Their first collection quickly sold out and the second, which launches next month, already has a 1000-plus waiting list.

A bikini by Australian brand The Fold.
A bikini by Australian brand The Fold.

Emma-Jane Hughes and Ashleigh Hill are the founders of another Aussie swimwear label, Lilly and Lime, whose sizes range from a D to a GG cup.

Ms Hughes, 36, a 32D and Ms Hill, 35, a 30FF, both from Brisbane, launched Lilly and Lime in 2016 and have experienced more than 100 per cent growth over two years.

They too were frustrated by the poor size ranges offered by mainstream swimwear brands, so decided to create their own.

"Being big busted girls, we could never find anything that was both fashionable and a great fit in our sizes. Our smaller busted friends seemed to have a much broader selection of swimwear, all in gorgeous prints and styles," the pair told news.com.au.

"As we lay there with ill-fitting bikinis while our friends ran around with stylish and beautiful swimwear we thought, 'Why not fill the niche?'

Both pairs of swimwear designers say creating bikinis in larger cup sizes is difficult because of the level of detail required to create a supportive bikini top.

"It is really technical developing a structure that can hold up the weight of a bigger bust and still be comfortable. We now realise why until now there haven't been many brands that venture in this direction," Ms Hughes and Ms Hill said.

A model wearing a Lilly & Lime bikini.
A model wearing a Lilly & Lime bikini.

The women behind The Fold agreed.

"Larger cup size garments require more support and shape in order to handle more weight, which means stronger materials, increased reinforcement and expert pattern makers. One millimetre can make all the difference between a perfect and ill-fitting garment," they said.

"The time, expertise and expense involved in sourcing up to 10 components, creating new

designs and patterns makes swimwear for larger cup sizes a highly challenging field. This is why swimwear brands have been slow to successfully expand into this area."
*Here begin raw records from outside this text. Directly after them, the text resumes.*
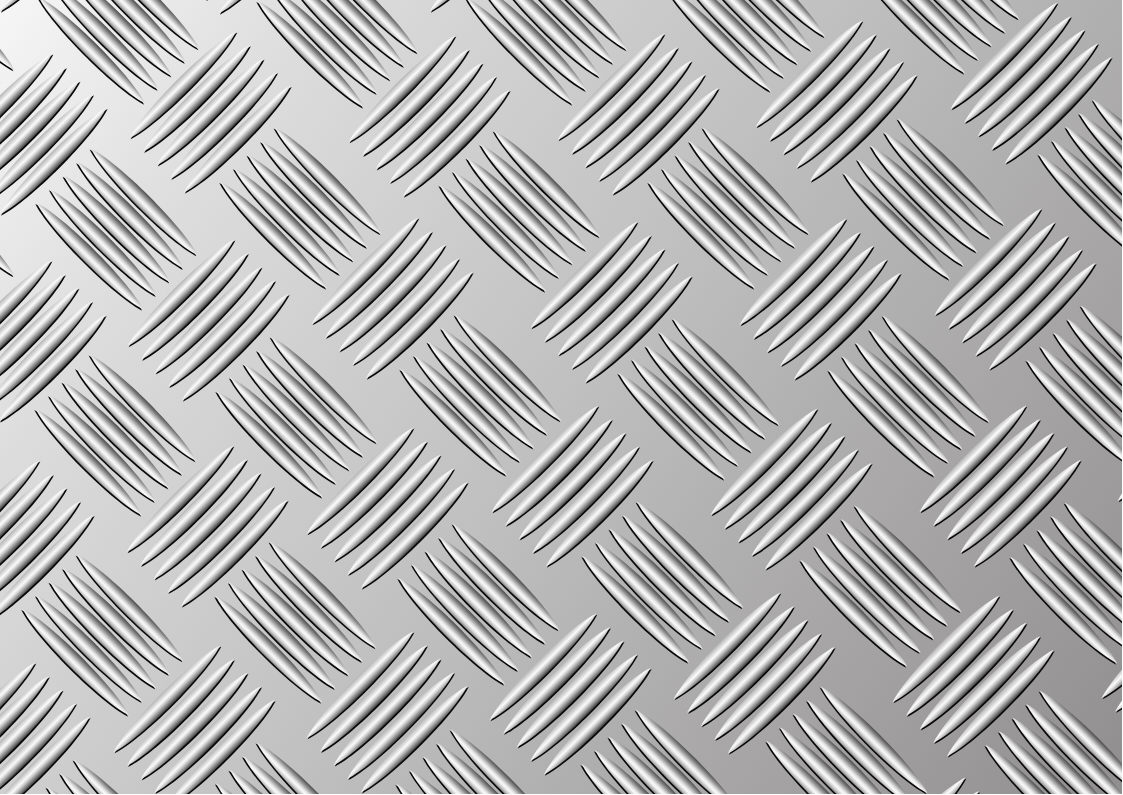
<!DOCTYPE html>
<html lang="en">
<head>
<meta charset="utf-8">
<title>Steel tread plate</title>
<style>
:root {
  --paper: #ffffff;
  --plate-light: #f6f6f6;
  --plate-soft: #dcdcdc;
  --plate-mid: #c0c0c0;
  --plate-deep: #a5a3a4;
  --plate-dark: #918e8f;
  --shadow: #080808;
}
html, body { margin: 0; height: 100%; overflow: hidden; background: var(--paper); }
.plate { display: block; width: 1123px; height: 795px; }
.shadow { fill: var(--shadow); }
.rising-face { fill: url(#rising-shade); }
.falling-face { fill: url(#falling-shade); }
</style>
</head>
<body>
<svg class="plate" viewBox="0 0 1123 795" role="img" aria-label="Brushed steel tread plate with raised five-bar pattern">
  <defs>
    <linearGradient id="steel" gradientUnits="userSpaceOnUse" x1="0" y1="0" x2="1123" y2="795">
      <stop offset="0" stop-color="var(--plate-light)"/>
      <stop offset=".2" stop-color="var(--plate-soft)"/>
      <stop offset=".5" stop-color="var(--plate-mid)"/>
      <stop offset=".78" stop-color="var(--plate-deep)"/>
      <stop offset="1" stop-color="var(--plate-dark)"/>
    </linearGradient>
    <linearGradient id="rising-shade" x1="0" y1="0" x2="0" y2="1">
      <stop offset="0" stop-color="#b4b4b4"/>
      <stop offset=".22" stop-color="#d8d8d8"/>
      <stop offset=".42" stop-color="#fbfbfb"/>
      <stop offset=".58" stop-color="#d2d2d2"/>
      <stop offset=".82" stop-color="#808080"/>
      <stop offset="1" stop-color="#3c3c3c"/>
    </linearGradient>
    <linearGradient id="falling-shade" x1="0" y1="0" x2="0" y2="1">
      <stop offset="0" stop-color="#4a4a4a"/>
      <stop offset=".22" stop-color="#8a8a8a"/>
      <stop offset=".5" stop-color="#e4e4e4"/>
      <stop offset=".64" stop-color="#fafafa"/>
      <stop offset=".82" stop-color="#cccccc"/>
      <stop offset="1" stop-color="#858585"/>
    </linearGradient>
    <clipPath id="sheet"><rect width="1122" height="794"/></clipPath>

    <path id="bar" d="M-75.5 0C-45 -10 45 -10 75.5 0C45 10 -45 10 -75.5 0Z"/>
    <g id="rising-bar">
      <use href="#bar" class="shadow" y="1.6"/>
      <use href="#bar" class="rising-face"/>
    </g>
    <g id="falling-bar">
      <use href="#bar" class="shadow" y="1.6"/>
      <use href="#bar" class="falling-face"/>
    </g>
    <g id="rising" transform="rotate(-45)">
      <use href="#rising-bar" y="-38.4"/>
      <use href="#rising-bar" y="-19.2"/>
      <use href="#rising-bar"/>
      <use href="#rising-bar" y="19.2"/>
      <use href="#rising-bar" y="38.4"/>
    </g>
    <g id="falling" transform="rotate(45)">
      <use href="#falling-bar" y="-38.4"/>
      <use href="#falling-bar" y="-19.2"/>
      <use href="#falling-bar"/>
      <use href="#falling-bar" y="19.2"/>
      <use href="#falling-bar" y="38.4"/>
    </g>
  </defs>

  <g clip-path="url(#sheet)">
    <rect width="1123" height="795" fill="url(#steel)"/>

    <g id="falling-treads">
      <use href="#falling" x="119" y="23"/>
      <use href="#falling" x="338" y="27"/>
      <use href="#falling" x="547" y="24"/>
      <use href="#falling" x="745" y="11"/>
      <use href="#falling" x="939" y="-7"/>
      <use href="#falling" x="-66" y="44"/>
      <use href="#falling" x="117" y="229"/>
      <use href="#falling" x="301" y="208"/>
      <use href="#falling" x="520" y="211"/>
      <use href="#falling" x="729" y="208"/>
      <use href="#falling" x="924" y="199"/>
      <use href="#falling" x="1119" y="180"/>
      <use href="#falling" x="-66" y="250"/>
      <use href="#falling" x="116" y="435"/>
      <use href="#falling" x="297" y="417"/>
      <use href="#falling" x="481" y="395"/>
      <use href="#falling" x="699" y="399"/>
      <use href="#falling" x="909" y="396"/>
      <use href="#falling" x="1107" y="386"/>
      <use href="#falling" x="103" y="635"/>
      <use href="#falling" x="296" y="622"/>
      <use href="#falling" x="479" y="604"/>
      <use href="#falling" x="663" y="582"/>
      <use href="#falling" x="881" y="586"/>
      <use href="#falling" x="1091" y="583"/>
      <use href="#falling" x="100" y="840"/>
      <use href="#falling" x="283" y="823"/>
      <use href="#falling" x="477" y="810"/>
      <use href="#falling" x="662" y="790"/>
      <use href="#falling" x="847" y="767"/>
      <use href="#falling" x="1066" y="771"/>
    </g>

    <g id="rising-treads">
      <use href="#rising" x="26" y="-69"/>
      <use href="#rising" x="245" y="-67"/>
      <use href="#rising" x="456" y="-69"/>
      <use href="#rising" x="210" y="112"/>
      <use href="#rising" x="429" y="116"/>
      <use href="#rising" x="638" y="114"/>
      <use href="#rising" x="836" y="101"/>
      <use href="#rising" x="1031" y="83"/>
      <use href="#rising" x="26" y="134"/>
      <use href="#rising" x="208" y="320"/>
      <use href="#rising" x="392" y="298"/>
      <use href="#rising" x="611" y="302"/>
      <use href="#rising" x="820" y="299"/>
      <use href="#rising" x="1015" y="289"/>
      <use href="#rising" x="25" y="341"/>
      <use href="#rising" x="207" y="526"/>
      <use href="#rising" x="387" y="508"/>
      <use href="#rising" x="572" y="486"/>
      <use href="#rising" x="791" y="489"/>
      <use href="#rising" x="1000" y="486"/>
      <use href="#rising" x="1198" y="475"/>
      <use href="#rising" x="13" y="541"/>
      <use href="#rising" x="194" y="726"/>
      <use href="#rising" x="387" y="712"/>
      <use href="#rising" x="570" y="694"/>
      <use href="#rising" x="754" y="673"/>
      <use href="#rising" x="973" y="676"/>
      <use href="#rising" x="1182" y="672"/>
      <use href="#rising" x="9" y="743"/>
      <use href="#rising" x="939" y="858"/>
    </g>
  </g>
</svg>
</body>
</html>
While there is no official data on the cup sizes of Australian women, the average Australian woman is a size 14-16. A 2006 report from underwear brand Berlei found the average bra size for was somewhere between a 14C and 12D.
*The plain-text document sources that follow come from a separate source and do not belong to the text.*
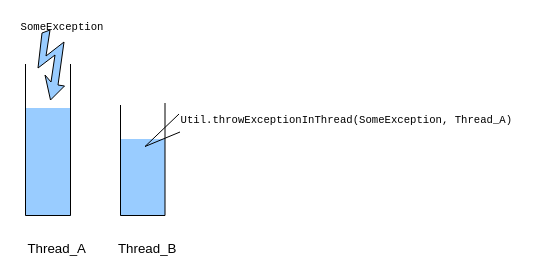
<!DOCTYPE html>
<html lang="en">
<head>
<meta charset="utf-8">
<title>Throwing an exception in another thread</title>
<style>
  :root {
    --paper: #ffffff;
    --ink: #000000;
    --fill: #99ccff;
  }
  * { box-sizing: border-box; }
  html, body { margin: 0; background: var(--paper); }
  .diagram {
    position: relative;
    width: 552px;
    height: 279px;
    overflow: hidden;
    background: var(--paper);
    color: var(--ink);
  }
  .shapes { position: absolute; inset: 0; display: block; }
  .level { fill: var(--fill); }
  .stroke { fill: none; stroke: var(--ink); stroke-width: 1; }
  .bolt { fill: var(--fill); stroke: var(--ink); stroke-width: 1; stroke-linejoin: round; }
  .code, .thread-name {
    position: absolute;
    margin: 0;
    white-space: nowrap;
  }
  .code { font: 10.64px/12px "Liberation Mono", monospace; }
  .thread-name { font: 13.3px/16px "Liberation Sans", sans-serif; }
  .exception { left: 20.5px; top: 21px; }
  .call { left: 180.5px; top: 114px; }
  .thread-a { left: 27.5px; top: 241px; }
  .thread-b { left: 118px; top: 241px; }
</style>
</head>
<body>
<main class="diagram">
  <svg class="shapes" width="552" height="279" viewBox="0 0 552 279" aria-hidden="true">
    <g id="stack-a">
      <rect class="level" x="25" y="108" width="46" height="108"/>
      <path class="stroke" d="M25.5 64V215.5H70.5V64"/>
    </g>
    <g id="stack-b">
      <rect class="level" x="120" y="139" width="45" height="77"/>
      <path class="stroke" d="M120.5 105V215.5H165V103"/>
    </g>
    <polygon id="exception-bolt" class="bolt" points="42,33 50,30 46,56 64,42 58,85 64.5,86 50.5,100 45,75 51,82 55,55 38,68"/>
    <path id="callout-pointer" class="stroke" d="M179 114L145 146.5L180 132"/>
  </svg>
  <p class="code exception">SomeException</p>
  <p class="code call">Util.throwExceptionInThread(SomeException, Thread_A)</p>
  <p class="thread-name thread-a">Thread_A</p>
  <p class="thread-name thread-b">Thread_B</p>
</main>
</body>
</html>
Ashleigh Hill and Emma-Jane Hughes from Lilly and Lime.
Ashleigh Hill and Emma-Jane Hughes from Lilly and Lime.

Bras N Things senior buyer Jessica Lauppe-Guy says the retailer's most popular bra size is 12 DD.

"We have found over the past few years our full cup category of bras has been increasing in popularity each season," Ms Lauppe-Guy told news.com.au.
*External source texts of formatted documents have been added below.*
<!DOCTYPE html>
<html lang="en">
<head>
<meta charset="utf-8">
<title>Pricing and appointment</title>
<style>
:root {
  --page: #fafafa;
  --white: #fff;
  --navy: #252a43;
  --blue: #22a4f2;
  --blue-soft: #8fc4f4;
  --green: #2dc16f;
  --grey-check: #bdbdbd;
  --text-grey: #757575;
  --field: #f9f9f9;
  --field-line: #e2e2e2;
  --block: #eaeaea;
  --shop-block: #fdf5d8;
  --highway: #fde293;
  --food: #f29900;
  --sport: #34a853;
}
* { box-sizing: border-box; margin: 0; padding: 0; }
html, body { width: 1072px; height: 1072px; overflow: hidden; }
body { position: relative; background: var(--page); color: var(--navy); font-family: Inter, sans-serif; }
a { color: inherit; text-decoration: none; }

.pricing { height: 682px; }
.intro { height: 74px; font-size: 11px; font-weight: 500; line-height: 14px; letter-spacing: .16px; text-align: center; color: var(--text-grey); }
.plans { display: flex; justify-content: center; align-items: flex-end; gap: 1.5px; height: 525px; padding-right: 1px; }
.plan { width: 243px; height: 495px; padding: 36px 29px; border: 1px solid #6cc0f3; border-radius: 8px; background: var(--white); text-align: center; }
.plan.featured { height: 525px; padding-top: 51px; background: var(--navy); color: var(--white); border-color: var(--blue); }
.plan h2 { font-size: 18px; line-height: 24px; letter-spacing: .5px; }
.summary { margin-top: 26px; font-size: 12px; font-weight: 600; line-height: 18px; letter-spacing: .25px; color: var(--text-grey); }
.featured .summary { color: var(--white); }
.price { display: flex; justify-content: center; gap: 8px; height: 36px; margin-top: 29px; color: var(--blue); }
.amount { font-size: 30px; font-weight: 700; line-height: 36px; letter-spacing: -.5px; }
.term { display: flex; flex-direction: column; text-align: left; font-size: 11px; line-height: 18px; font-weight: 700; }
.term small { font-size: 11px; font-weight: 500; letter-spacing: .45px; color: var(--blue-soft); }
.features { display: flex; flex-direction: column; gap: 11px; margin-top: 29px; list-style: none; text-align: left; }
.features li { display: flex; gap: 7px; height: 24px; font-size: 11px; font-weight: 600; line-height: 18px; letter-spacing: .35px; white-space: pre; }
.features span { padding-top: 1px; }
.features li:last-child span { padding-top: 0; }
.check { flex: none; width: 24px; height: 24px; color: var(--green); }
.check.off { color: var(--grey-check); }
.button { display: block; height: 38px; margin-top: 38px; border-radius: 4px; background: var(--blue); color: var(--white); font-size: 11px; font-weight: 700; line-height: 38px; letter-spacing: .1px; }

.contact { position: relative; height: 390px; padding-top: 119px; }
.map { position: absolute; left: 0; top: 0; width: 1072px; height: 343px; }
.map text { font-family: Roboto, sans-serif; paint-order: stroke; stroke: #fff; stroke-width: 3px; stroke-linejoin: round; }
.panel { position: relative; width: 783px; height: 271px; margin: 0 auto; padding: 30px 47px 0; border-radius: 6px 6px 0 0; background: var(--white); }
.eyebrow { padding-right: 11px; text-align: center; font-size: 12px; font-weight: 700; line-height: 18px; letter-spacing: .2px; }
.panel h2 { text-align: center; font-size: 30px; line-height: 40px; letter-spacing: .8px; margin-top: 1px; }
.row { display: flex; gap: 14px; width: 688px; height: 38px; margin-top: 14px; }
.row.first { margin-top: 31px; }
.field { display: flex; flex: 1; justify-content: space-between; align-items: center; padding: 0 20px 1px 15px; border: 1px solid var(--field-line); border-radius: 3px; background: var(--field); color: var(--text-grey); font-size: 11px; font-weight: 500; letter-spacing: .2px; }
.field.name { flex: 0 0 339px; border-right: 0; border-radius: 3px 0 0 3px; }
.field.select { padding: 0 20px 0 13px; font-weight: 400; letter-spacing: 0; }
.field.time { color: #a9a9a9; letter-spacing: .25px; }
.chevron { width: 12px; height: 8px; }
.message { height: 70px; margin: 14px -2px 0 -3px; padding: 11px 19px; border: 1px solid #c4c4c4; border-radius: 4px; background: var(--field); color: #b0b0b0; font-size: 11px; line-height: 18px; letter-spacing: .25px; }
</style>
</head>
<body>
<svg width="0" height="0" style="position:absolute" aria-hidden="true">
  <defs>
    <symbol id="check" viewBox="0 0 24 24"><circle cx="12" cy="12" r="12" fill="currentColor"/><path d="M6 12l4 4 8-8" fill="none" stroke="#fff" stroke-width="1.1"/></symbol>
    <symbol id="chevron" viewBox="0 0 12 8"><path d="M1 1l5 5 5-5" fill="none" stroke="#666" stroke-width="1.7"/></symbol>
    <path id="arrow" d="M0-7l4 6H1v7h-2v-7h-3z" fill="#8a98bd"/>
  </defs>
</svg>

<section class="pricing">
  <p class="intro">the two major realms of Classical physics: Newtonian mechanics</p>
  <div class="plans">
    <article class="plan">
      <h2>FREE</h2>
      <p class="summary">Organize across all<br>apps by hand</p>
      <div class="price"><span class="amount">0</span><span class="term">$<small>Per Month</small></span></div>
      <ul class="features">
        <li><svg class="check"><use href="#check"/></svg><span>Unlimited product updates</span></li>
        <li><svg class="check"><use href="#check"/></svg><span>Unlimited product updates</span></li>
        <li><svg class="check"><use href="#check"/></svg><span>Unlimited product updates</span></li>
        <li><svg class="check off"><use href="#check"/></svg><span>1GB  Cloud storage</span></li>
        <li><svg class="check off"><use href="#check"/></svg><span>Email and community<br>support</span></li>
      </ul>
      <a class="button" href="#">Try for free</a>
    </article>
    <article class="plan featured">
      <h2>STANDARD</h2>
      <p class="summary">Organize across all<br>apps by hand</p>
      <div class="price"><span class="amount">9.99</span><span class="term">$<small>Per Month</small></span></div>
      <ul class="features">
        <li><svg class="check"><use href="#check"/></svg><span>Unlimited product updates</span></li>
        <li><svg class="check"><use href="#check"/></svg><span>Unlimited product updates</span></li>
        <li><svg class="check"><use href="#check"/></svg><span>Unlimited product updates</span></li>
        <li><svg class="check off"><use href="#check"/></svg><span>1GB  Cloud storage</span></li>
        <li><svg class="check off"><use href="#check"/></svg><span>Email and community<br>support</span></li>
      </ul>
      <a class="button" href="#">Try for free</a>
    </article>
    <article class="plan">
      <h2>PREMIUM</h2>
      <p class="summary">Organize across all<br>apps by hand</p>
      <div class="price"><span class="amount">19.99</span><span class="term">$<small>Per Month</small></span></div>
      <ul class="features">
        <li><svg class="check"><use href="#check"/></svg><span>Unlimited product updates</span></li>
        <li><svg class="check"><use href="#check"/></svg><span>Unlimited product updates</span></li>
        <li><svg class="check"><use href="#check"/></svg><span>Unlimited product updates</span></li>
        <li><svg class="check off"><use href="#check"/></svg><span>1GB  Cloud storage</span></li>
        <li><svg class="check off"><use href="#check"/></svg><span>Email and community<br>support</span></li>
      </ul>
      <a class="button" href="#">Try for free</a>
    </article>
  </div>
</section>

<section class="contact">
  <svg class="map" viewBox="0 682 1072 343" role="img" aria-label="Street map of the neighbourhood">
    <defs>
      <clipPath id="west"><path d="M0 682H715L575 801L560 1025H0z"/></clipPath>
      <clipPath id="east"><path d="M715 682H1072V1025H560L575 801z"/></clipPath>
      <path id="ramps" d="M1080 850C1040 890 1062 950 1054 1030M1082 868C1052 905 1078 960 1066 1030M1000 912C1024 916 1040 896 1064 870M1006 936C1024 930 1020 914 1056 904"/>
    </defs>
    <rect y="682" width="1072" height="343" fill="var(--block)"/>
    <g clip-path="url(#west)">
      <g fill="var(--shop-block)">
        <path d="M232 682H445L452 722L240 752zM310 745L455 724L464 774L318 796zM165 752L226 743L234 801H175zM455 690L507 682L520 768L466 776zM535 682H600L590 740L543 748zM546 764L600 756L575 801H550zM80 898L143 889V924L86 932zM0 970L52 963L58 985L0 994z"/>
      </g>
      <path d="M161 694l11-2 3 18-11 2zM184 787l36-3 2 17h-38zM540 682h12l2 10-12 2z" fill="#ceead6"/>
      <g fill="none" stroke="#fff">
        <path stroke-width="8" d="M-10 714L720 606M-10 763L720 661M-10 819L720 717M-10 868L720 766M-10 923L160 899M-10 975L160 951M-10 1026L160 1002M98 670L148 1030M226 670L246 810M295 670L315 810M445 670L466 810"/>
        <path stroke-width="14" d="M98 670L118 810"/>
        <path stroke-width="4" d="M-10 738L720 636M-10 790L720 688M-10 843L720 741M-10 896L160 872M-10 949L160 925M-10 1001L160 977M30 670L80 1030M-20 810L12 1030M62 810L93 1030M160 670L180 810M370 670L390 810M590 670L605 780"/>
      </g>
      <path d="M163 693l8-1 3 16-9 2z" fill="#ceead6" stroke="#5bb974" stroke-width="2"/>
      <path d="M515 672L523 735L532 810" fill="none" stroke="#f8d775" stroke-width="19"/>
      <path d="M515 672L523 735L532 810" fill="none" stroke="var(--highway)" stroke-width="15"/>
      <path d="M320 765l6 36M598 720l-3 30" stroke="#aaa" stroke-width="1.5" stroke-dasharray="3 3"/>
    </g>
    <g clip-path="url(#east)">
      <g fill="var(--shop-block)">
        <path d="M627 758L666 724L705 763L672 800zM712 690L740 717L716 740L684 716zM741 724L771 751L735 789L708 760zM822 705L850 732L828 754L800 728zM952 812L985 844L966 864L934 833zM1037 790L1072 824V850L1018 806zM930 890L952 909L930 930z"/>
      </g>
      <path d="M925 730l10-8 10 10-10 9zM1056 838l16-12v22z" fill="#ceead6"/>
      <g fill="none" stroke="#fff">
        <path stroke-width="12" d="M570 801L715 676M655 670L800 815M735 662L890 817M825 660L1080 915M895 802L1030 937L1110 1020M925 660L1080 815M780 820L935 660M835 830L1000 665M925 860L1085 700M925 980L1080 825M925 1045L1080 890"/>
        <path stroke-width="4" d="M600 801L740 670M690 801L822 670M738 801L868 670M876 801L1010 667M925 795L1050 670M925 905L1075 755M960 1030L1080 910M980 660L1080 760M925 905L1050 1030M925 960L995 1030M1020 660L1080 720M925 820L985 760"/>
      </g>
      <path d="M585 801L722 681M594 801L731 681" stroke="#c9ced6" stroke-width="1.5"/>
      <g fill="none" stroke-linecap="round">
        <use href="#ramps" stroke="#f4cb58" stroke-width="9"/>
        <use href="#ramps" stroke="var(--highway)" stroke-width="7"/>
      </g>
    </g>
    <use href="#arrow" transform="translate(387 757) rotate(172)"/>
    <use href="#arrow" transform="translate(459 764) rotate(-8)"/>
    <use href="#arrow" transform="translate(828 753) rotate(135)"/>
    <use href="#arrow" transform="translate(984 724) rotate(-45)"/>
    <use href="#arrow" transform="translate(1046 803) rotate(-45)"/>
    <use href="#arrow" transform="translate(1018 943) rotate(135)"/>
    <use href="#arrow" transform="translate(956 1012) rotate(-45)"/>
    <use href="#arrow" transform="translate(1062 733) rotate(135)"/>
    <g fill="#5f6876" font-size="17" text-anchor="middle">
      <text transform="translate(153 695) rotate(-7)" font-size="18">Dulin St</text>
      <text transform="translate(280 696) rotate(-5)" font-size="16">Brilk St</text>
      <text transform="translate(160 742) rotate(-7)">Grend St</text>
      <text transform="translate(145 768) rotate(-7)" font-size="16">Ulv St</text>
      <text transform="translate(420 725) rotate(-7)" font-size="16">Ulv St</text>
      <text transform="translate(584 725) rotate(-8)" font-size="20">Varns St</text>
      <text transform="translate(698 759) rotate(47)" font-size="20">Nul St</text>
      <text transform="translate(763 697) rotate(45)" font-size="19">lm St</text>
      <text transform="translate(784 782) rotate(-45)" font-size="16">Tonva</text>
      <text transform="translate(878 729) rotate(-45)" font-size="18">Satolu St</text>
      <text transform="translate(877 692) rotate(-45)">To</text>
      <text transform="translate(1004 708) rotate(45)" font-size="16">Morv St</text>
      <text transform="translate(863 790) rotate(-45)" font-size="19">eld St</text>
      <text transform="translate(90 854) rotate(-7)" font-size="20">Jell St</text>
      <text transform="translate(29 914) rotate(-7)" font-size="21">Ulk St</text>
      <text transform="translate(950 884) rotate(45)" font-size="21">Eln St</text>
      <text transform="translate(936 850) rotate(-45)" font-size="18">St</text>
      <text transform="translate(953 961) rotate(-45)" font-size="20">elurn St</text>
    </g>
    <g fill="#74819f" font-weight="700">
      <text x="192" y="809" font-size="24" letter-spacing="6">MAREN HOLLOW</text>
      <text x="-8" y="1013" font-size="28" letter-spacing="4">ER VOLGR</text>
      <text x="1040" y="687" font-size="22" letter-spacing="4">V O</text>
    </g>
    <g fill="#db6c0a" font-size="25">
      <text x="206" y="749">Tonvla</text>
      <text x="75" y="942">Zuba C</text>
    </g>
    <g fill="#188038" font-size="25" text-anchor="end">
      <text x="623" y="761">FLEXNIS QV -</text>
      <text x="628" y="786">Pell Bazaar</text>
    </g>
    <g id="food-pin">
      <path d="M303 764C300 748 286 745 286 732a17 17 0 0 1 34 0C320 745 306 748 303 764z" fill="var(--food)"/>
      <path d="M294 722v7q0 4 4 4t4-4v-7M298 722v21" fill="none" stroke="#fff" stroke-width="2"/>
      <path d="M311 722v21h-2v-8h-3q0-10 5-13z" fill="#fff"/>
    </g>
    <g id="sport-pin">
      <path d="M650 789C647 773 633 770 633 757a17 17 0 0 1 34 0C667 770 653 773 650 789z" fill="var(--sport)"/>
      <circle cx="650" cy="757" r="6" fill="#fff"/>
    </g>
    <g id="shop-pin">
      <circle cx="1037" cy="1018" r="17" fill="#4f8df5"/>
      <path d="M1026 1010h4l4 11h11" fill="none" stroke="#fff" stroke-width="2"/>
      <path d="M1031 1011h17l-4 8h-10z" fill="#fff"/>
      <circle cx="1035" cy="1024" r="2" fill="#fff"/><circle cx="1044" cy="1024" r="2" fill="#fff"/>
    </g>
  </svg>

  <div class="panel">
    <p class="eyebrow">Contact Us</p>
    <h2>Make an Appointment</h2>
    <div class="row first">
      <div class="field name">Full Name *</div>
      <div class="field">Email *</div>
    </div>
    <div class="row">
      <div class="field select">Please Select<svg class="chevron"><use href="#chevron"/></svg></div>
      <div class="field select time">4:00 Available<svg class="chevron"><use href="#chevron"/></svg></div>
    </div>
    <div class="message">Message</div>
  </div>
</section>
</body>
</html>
"Just three years ago, our full cup offering was a much smaller range. But as more women found they needed a larger size in the full cup, they became quite vocal about what they wanted to see in the collections," Ms Lauppe-Guy said.

"So we have absolutely increased our size range and widened our offering to include new shapes for larger bust sizes, giving our customers more variety and choice."

A big issue for women with larger breasts is finding styles that are modern, pretty and sexy. Many customers report being left to rummage through one rack of dowdy beige designs.

Ashleigh Hill and Emma-Jane Hughes from Lilly and Lime.
Ashleigh Hill and Emma-Jane Hughes from Lilly and Lime.

Both Lilly and Lime and The Fold say they focus on creating beautiful, sexy designs that buck this trend.

"It was apparent bigger bus

ted women were crying out for an option specifically designed for their larger busts. But not just any swimsuit: ones that were stylish, well-made and supportive," said Ms Hughes and Ms Hill of Lilly and Lime.

"We believe that our success has also come from having a product that is right. We often receive messages from our customers who have never felt comfortable wearing

bikinis until they found us."

Ms Warson and Ms Korn from The Fold say it makes smart business sense to give these customers what they want.

"Up to 40 percept of Australian women are wearing a DD cup or larger, yet they are

limited to an uninspiring selection of ill fitting, unsupportive and daggy swimwear," they said.

"Women's bodies are rapidly changing and apparel industries are finally beginning to hear the demand from D+ cup size women, like us."



Models wearing bikinis from Australian born swimwear brand Lilly & Lime.
Models wearing bikinis from Australian born swimwear brand Lilly & Lime.